_Action item_
Reproduce, character for character, the lines below from the first through the one with "absolute; left: 0;". Leave pictures out.

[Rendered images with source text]

BEGIN

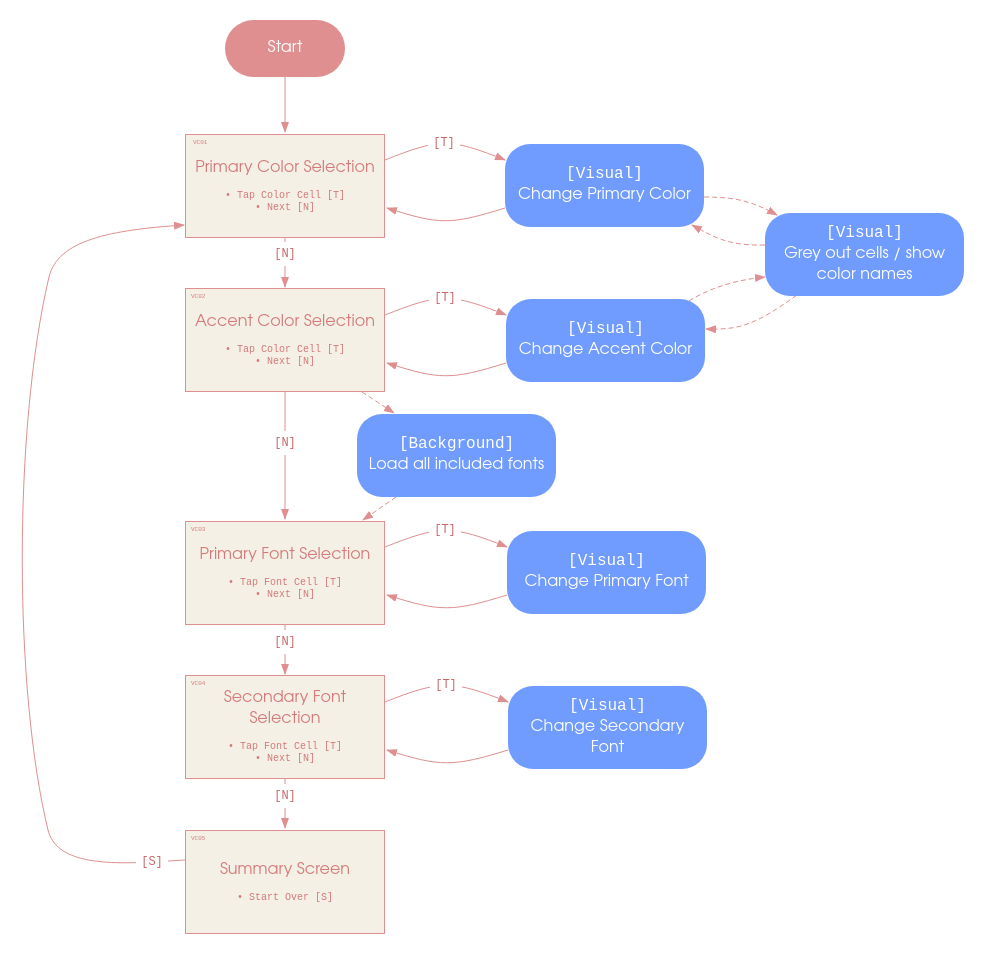
<!DOCTYPE html>
<html lang="en">
<head>
<meta charset="utf-8">
<title>Color and font selection flow</title>
<style>
:root {
  --paper: #ffffff;
  --coral: #df8f8f;
  --coral-title: #d47a7a;
  --coral-label: #c9666a;
  --cream: #f4f0e5;
  --blue: #709bff;
  --display: "TeX Gyre Adventor", "Century Gothic", sans-serif;
  --mono: "Liberation Mono", "Courier New", monospace;
}
* { box-sizing: border-box; margin: 0; padding: 0; }
html, body { width: 984px; height: 955px; overflow: hidden; background: var(--paper); }
.flow { position: relative; width: 984px; height: 955px; font: 16px/21px var(--display); text-align: center; white-space: nowrap; }
.edges { position: absolute; left: 0; top: 0; }
.edges path { fill: none; stroke: var(--coral); stroke-width: 1; }
.edges .line { marker-end: url(#arrow); }
.edges .dashed { stroke-dasharray: 5 3; }
.edges marker path { fill: var(--coral); stroke: none; }
.node { position: absolute; left: var(--x); top: var(--y); display: flex; flex-direction: column; align-items: center; justify-content: center; padding-bottom: 2px; }
.start { width: 120px; height: 57px; border-radius: 29px; background: var(--coral); color: var(--paper); }
.screen { width: 200px; height: 104px; gap: 12px; background: var(--cream); border: 1px solid var(--coral); color: var(--coral-title); }
.screen h2 { font: inherit; }
.screen ul { list-style: none; font: 10px/12px var(--mono); color: var(--coral-title); }
.screen li::before { content: "• "; }
.screen-id { position: absolute; left: 5px; top: 4px; font: 6px/7px var(--mono); }
.action { width: 199px; height: 83px; border-radius: 25px; background: var(--blue); color: var(--paper); }
.action .kind { font: 16px/20px var(--mono); }
.edge-label { position: absolute; left: var(--x); top: var(--y); width: 32px; height: 24px; margin: -12px 0 0 -16px; background: var(--paper); color: var(--coral-label); font: 12px/24px var(--mono); }
</style>
</head>
<body>
<main class="flow">
  <svg class="edges" width="984" height="955" viewBox="0 0 984 955" aria-hidden="true">
    <defs>
      <marker id="arrow" markerUnits="userSpaceOnUse" markerWidth="11" markerHeight="8" refX="10" refY="4" orient="auto">
        <path d="M0 0L11 4L0 8Z"/>
      </marker>
    </defs>
    <g class="next">
      <path class="line" d="M285 77V132"/>
      <path class="line" d="M285 237V287"/>
      <path class="line" d="M285 392V519"/>
      <path class="line" d="M285 624V674"/>
      <path class="line" d="M285 779V828"/>
    </g>
    <g class="tap">
      <path class="line" d="M385 160C440 138 450 138 505 160"/>
      <path class="line" d="M505 208C450 225 440 225 387 208"/>
      <path class="line" d="M385 315C440 293 451 293 506 315"/>
      <path class="line" d="M506 363C451 380 440 380 387 363"/>
      <path class="line" d="M385 547C440 525 452 525 507 547"/>
      <path class="line" d="M507 595C452 612 440 612 387 595"/>
      <path class="line" d="M385 702C440 680 453 680 508 702"/>
      <path class="line" d="M508 750C453 767 440 767 387 750"/>
    </g>
    <g class="side-effects">
      <path class="line dashed" d="M704 197C740 197 755 203 777 215"/>
      <path class="line dashed" d="M765 245C730 246 715 238 692 225"/>
      <path class="line dashed" d="M689 301C710 288 735 280 765 277"/>
      <path class="line dashed" d="M797 295C755 325 740 330 706 329"/>
      <path class="line dashed" d="M362 392L394 413"/>
      <path class="line dashed" d="M396 497L363 520"/>
    </g>
    <path class="line" d="M185 860L168 861C100 866 56 862 48 830C14 690 13 430 49 277C58 240 110 230 184 225"/>
  </svg>

  <div class="node start" style="--x:225px;--y:20px">Start</div>

  <section class="node screen" style="--x:185px;--y:134px">
    <span class="screen-id" style="left:7px">VC01</span>
    <h2>Primary Color Selection</h2>
    <ul><li>Tap Color Cell [T]</li><li>Next [N]</li></ul>
  </section>
  <section class="node screen" style="--x:185px;--y:288px">
    <span class="screen-id">VC02</span>
    <h2>Accent Color Selection</h2>
    <ul><li>Tap Color Cell [T]</li><li>Next [N]</li></ul>
  </section>
  <section class="node screen" style="--x:185px;--y:521px">
    <span class="screen-id">VC03</span>
    <h2>Primary Font Selection</h2>
    <ul><li>Tap Font Cell [T]</li><li>Next [N]</li></ul>
  </section>
  <section class="node screen" style="--x:185px;--y:675px">
    <span class="screen-id">VC04</span>
    <h2>Secondary Font<br>Selection</h2>
    <ul><li>Tap Font Cell [T]</li><li>Next [N]</li></ul>
  </section>
  <section class="node screen" style="--x:185px;--y:830px">
    <span class="screen-id">VC05</span>
    <h2>Summary Screen</h2>
    <ul><li>Start Over [S]</li></ul>
  </section>

  <div class="node action" style="--x:505px;--y:144px"><span class="kind">[Visual]</span><p>Change Primary Color</p></div>
  <div class="node action" style="--x:765px;--y:213px"><span class="kind">[Visual]</span><p>Grey out cells / show<br>color names</p></div>
  <div class="node action" style="--x:506px;--y:299px"><span class="kind">[Visual]</span><p>Change Accent Color</p></div>
  <div class="node action" style="--x:357px;--y:414px"><span class="kind">[Background]</span><p>Load all included fonts</p></div>
  <div class="node action" style="--x:507px;--y:531px"><span class="kind">[Visual]</span><p>Change Primary Font</p></div>
  <div class="node action" style="--x:508px;--y:686px"><span class="kind">[Visual]</span><p>Change Secondary<br>Font</p></div>

  <span class="edge-label" style="--x:444px;--y:143px">[T]</span>
  <span class="edge-label" style="--x:445px;--y:298px">[T]</span>
  <span class="edge-label" style="--x:445px;--y:530px">[T]</span>
  <span class="edge-label" style="--x:446px;--y:685px">[T]</span>
  <span class="edge-label" style="--x:285px;--y:254px">[N]</span>
  <span class="edge-label" style="--x:285px;--y:443px">[N]</span>
  <span class="edge-label" style="--x:285px;--y:642px">[N]</span>
  <span class="edge-label" style="--x:285px;--y:796px">[N]</span>
  <span class="edge-label" style="--x:152px;--y:862px">[S]</span>
</main>
</body>
</html>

END

_Result for this exercise_
<!DOCTYPE html>
<html lang="en">
<head>
<meta charset="utf-8">
<title>Color and font selection flow</title>
<style>
:root {
  --paper: #ffffff;
  --coral: #df8f8f;
  --coral-title: #d47a7a;
  --coral-label: #c9666a;
  --cream: #f4f0e5;
  --blue: #709bff;
  --display: "TeX Gyre Adventor", "Century Gothic", sans-serif;
  --mono: "Liberation Mono", "Courier New", monospace;
}
* { box-sizing: border-box; margin: 0; padding: 0; }
html, body { width: 984px; height: 955px; overflow: hidden; background: var(--paper); }
.flow { position: relative; width: 984px; height: 955px; font: 16px/21px var(--display); text-align: center; white-space: nowrap; }
.edges { position: absolute; left: 0; top: 0; }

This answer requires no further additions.